Cool stuff: Your 2007 holiday gift guide
- — 06 December, 2007 12:40
Archos offers the 705 WiFi, which has a 7-in. screen, but the beauty of the 605 WiFi is the balance it strikes between compactness and viewability. At 4.8 by 3.2 by 0.6 in. for the 30GB model, it delivers outstanding video quality in a surprisingly small package.
Price: 30GB, US$279-US$299; 80GB, US$329-US$350; 160GB, US$379-US$450
Summary: IPods are wonderful, but mobile videophiles need the greater storage and larger screen offered by the highly competent and reasonably priced Archos 605 WiFi. David Haskin
Noise-canceling headphones: Aurvana X-Fi
Creative Technology's new noise-canceling headphones have accomplished a previously unthinkable feat by besting Bose's legendary QuietComfort 2 headphones with a combination of cushy comfort and excellent sound quality.

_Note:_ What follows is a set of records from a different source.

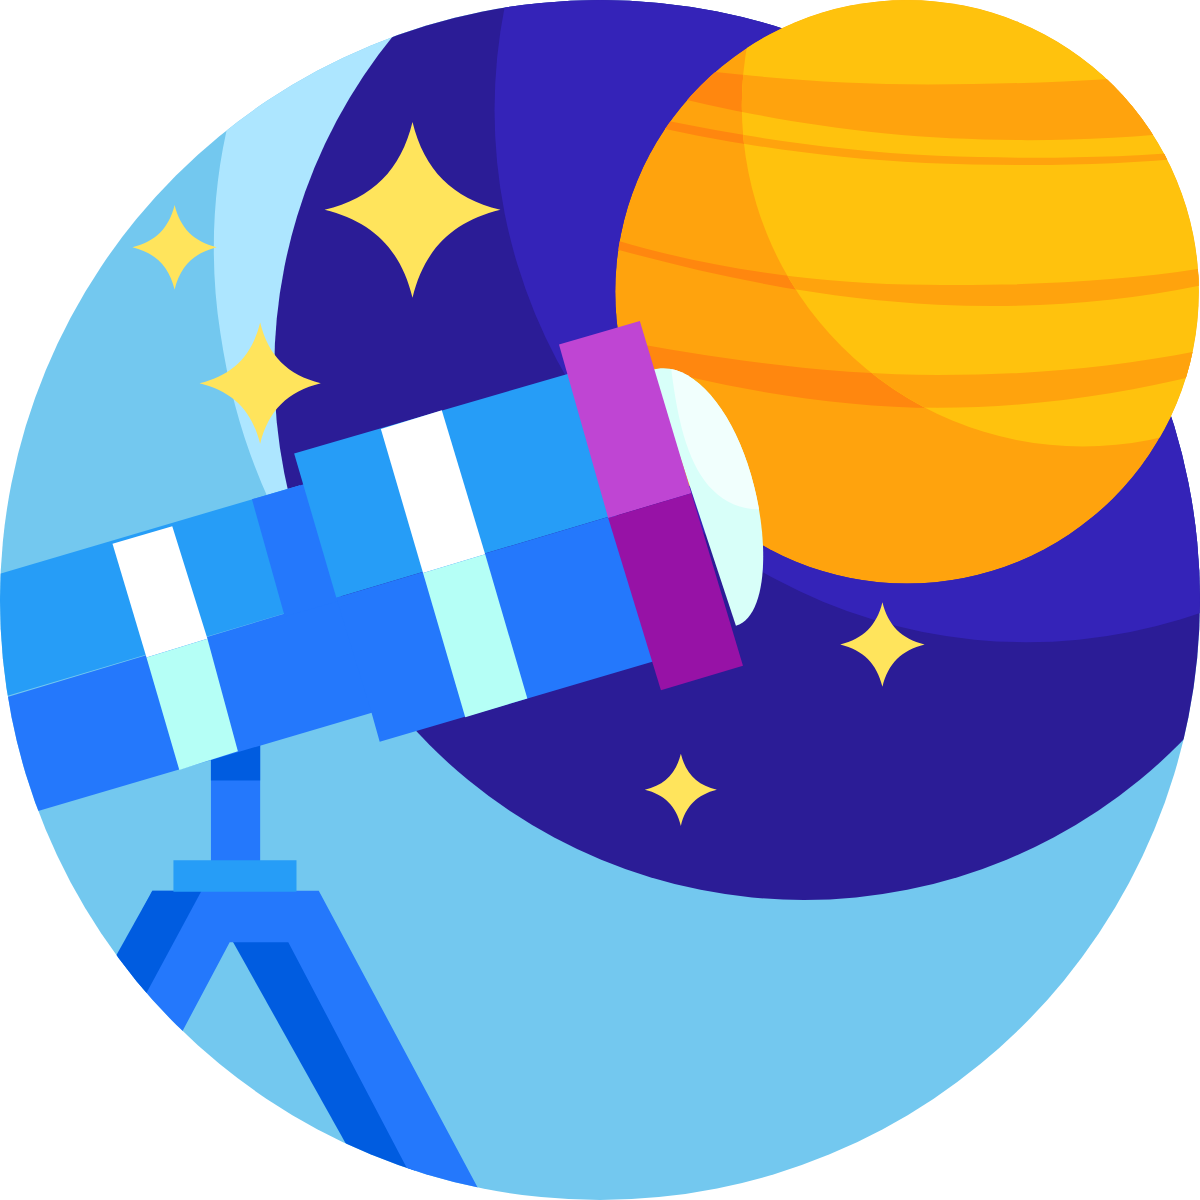
<!DOCTYPE html>
<html lang="en">
<head>
<meta charset="utf-8">
<title>Astronomy illustration</title>
<style>
:root {
  --paper: #ffffff;
  --sky: #73c8ef;
  --sky-glow: #ade6ff;
  --space: #2b1c96;
  --space-light: #3423b8;
  --planet: #ffa30d;
  --planet-band: #ff870f;
  --planet-lit: #ffc20d;
  --star: #ffe45c;
  --tube-light: #269df7;
  --tube: #2478fc;
  --tube-dark: #005ce0;
  --stripe-light: #ffffff;
  --stripe: #b5fff6;
  --ring-light: #bf45d3;
  --ring: #9712a6;
  --lens: #d8fff9;
  --lens-lit: #f1fffd;
}
html, body { margin: 0; width: 1200px; height: 1200px; overflow: hidden; background: var(--paper); }
svg { display: block; }
.sky { fill: var(--sky); }
.glow { fill: var(--sky-glow); }
.space { fill: var(--space); }
.space-light { fill: var(--space-light); }
.planet { fill: var(--planet); }
.planet-lit { fill: var(--planet-lit); }
.bands { fill: var(--planet-band); }
.bands-lit { fill: var(--planet); }
.stars { fill: var(--star); }
.tube-light { fill: var(--tube-light); }
.tube { fill: var(--tube); }
.tube-dark { fill: var(--tube-dark); }
.stripe-light { fill: var(--stripe-light); }
.stripe { fill: var(--stripe); }
.ring-light { fill: var(--ring-light); }
.ring { fill: var(--ring); }
.lens { fill: var(--lens); }
.lens-lit { fill: var(--lens-lit); }
</style>
</head>
<body>
<svg width="1200" height="1200" viewBox="0 0 512 512" role="img" aria-label="Telescope on a tripod pointed at an orange planet among stars">
  <defs>
    <clipPath id="badge-clip"><circle cx="256" cy="256" r="256"/></clipPath>
    <clipPath id="space-clip"><circle cx="343" cy="158" r="226"/></clipPath>
    <clipPath id="planet-clip"><circle cx="387" cy="124.500" r="124.500"/></clipPath>
    <clipPath id="planet-lit-clip"><circle cx="462" cy="45" r="145.500"/></clipPath>
    <clipPath id="lens-clip"><path id="lens-shape" d="M278 158C293 153 310 171 319 198C329 228 328 263 314 267Z"/></clipPath>
    <path id="star" d="M0-37.500C5-17 17-5 37.500 0C17 5 5 17 0 37.500C-5 17-17 5-37.500 0C-17-5-5-17 0-37.500Z"/>
    <g id="planet-bands">
      <path d="M285 28C320 33 358 36 396 36C440 36 480 34 515 30V55C470 61 420 61 378 57C340 53 310 47 278 39Z"/>
      <path d="M272 49C310 57 350 64 400 66.500C440 68 480 67.500 515 64V66.500C475 71 435 71 395 69.500C350 67.500 310 61 270 52Z"/>
      <path d="M258 101C300 114 345 121 395 121.500C440 122 480 120 516 114V121C480 129 440 132 400 130C350 127.500 305 118 258 105Z"/>
      <path d="M258 144C300 152 350 160 400 160C440 160 475 157 515 149V159C480 168 440 174 400 174C355 174 305 165 264 153Z"/>
    </g>
  </defs>

  <g id="badge" clip-path="url(#badge-clip)">
    <rect class="sky" width="512" height="512"/>
    <path class="glow" d="M98 50C91 78 89 110 94 142C98 169 105 192 115 214L200 240V0H140Z"/>
    <circle class="space" cx="343" cy="158" r="226"/>
    <g clip-path="url(#space-clip)"><circle class="space-light" cx="438" cy="47" r="227"/></g>

    <g id="tripod">
      <path class="tube" d="M90 312H111V370H90Z"/>
      <path class="tube-dark" d="M90 312H111V333H90Z"/>
      <path class="tube-dark" d="M95 394H119L184 512H161Z"/>
      <path class="tube" d="M65 380H136L212 522H186L123 402H98L72 451L44 420Z"/>
      <path class="tube-dark" d="M65 380H86L58 432L36 432Z"/>
      <path class="tube-light" d="M74 367H126.500V380.500H74Z"/>
    </g>

    <g id="eyepiece-tube">
      <path class="tube-light" d="M-4 246L128 207L144 255L-4 299Z"/>
      <path class="tube" d="M-4 299.500L144 255L159 304L-4 352Z"/>
      <path class="tube" d="M107.500 213L130 206.500L146 256L121.500 263Z"/>
      <path class="stripe-light" d="M48 232L73.500 224.500L88.500 272.500L62.500 280.500Z"/>
      <path class="stripe" d="M62.500 280.500L88.500 272.500L101.500 320.500L76.500 328.500Z"/>
    </g>
  </g>

  <g id="planet" clip-path="url(#planet-clip)">
    <circle class="planet" cx="387" cy="124.500" r="124.500"/>
    <use class="bands" href="#planet-bands"/>
    <g clip-path="url(#planet-lit-clip)">
      <rect class="planet-lit" x="260" width="252" height="250"/>
      <use class="bands-lit" href="#planet-bands"/>
    </g>
  </g>

  <g id="stars" class="stars">
    <use href="#star" transform="translate(176 89.500)"/>
    <use href="#star" transform="translate(74.500 105.500) scale(.48)"/>
    <use href="#star" transform="translate(111 163.500) scale(.69)"/>
    <use href="#star" transform="translate(376.500 275) scale(.48)"/>
    <use href="#star" transform="translate(290.500 337) scale(.41)"/>
  </g>

  <g id="main-tube">
    <use class="lens" href="#lens-shape"/>
    <g clip-path="url(#lens-clip)">
      <path class="lens-lit" d="M276 150H332V216C322 219 312 217 304 209C294 199 289 181 286 154Z"/>
    </g>
    <path class="tube-light" d="M125.500 193.500L244 159L263 219.500L143.500 255Z"/>
    <path class="tube" d="M143.500 255L263 219.500L283 281L162 316.500L158.500 304Z"/>
    <path class="stripe-light" d="M162.500 183L188.500 175L207 236.500L180.500 244.500Z"/>
    <path class="stripe" d="M180.500 244.500L207 236.500L225 298L198.500 306Z"/>
    <path class="ring-light" d="M238.500 147L273 137L295 210.500L259.500 221Z"/>
    <path class="ring" d="M259.500 221L295 210.500L317 284L282 294.500Z"/>
  </g>
</svg>
</body>
</html>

While the noise-canceling features of the Aurvana X-Fi headphones will be of great convenience to frequent fliers, the most impressive and unique attribute is Creative's integration of its proprietary X-Fi technology directly into the headphones.
Essentially an algorithm devised to restore high and low sounds that are lost during the compression of digital music, the X-Fi Crystallizer delivers a marked increase in sound quality with no distortion at all.
The headphones also feature Creative's X-Fi CMSS-3D technology, which simulates a home theater surround-sound environment, making them perfect for watching movies. Both of these features, as well as the noise-canceling functionality, can be activated or deactivated at any time.
With earpieces crafted out of soft simulated leather and a fairly light profile, the Aurvana headset is an ideal holiday gift for the traveler in your life.
Aurvana X-Fi Noise-Canceling Headphones from Creative Technology Ltd.
Summary: Creative has integrated its proprietary X-Fi technology into these noise-canceling headphones to deliver superior sound quality. George Jones
GPS device: Garmin Nuvi 200
The Garmin Nuvi 200 is a great entry into the world of Global Positioning System (GPS) devices. At about 4 by 3 in. in size, it can be mounted in your vehicle or carried for pedestrian travel or activities such as geocaching.
The entry-level device, which can be found on the Web for about US$200, doesn't include fancy extras such as Bluetooth capability or MP3 playback. But it does come with a picture viewer, a world travel clock, a currency and measurement converter and a calculator.
The Nuvi 200 includes preloaded maps of the continental US, Hawaii and Puerto Rico (other model numbers come with different map packages). With just a few pokes at the touch-screen display, you can be on your way to specific addresses or even "points of interest" such as the nearest ATM, restaurant, hospital or hotel (13 categories in all). It can also accommodate an SD memory card that lets you add your own points of interest. The maps are generally accurate and up to date, although in about one month of use I did find it chooses to completely ignore one shortcut near my home, instead sending me on a longer route.
For GPS navigation, it includes the options of a 3-D or flat map display, auto, bicycle or pedestrian travel modes and feature avoidance (for bypassing toll roads, for example). You can choose to travel by the fastest time or shortest route. You can even choose different vehicle icons, in case you want to pretend you're driving a monster truck, for example.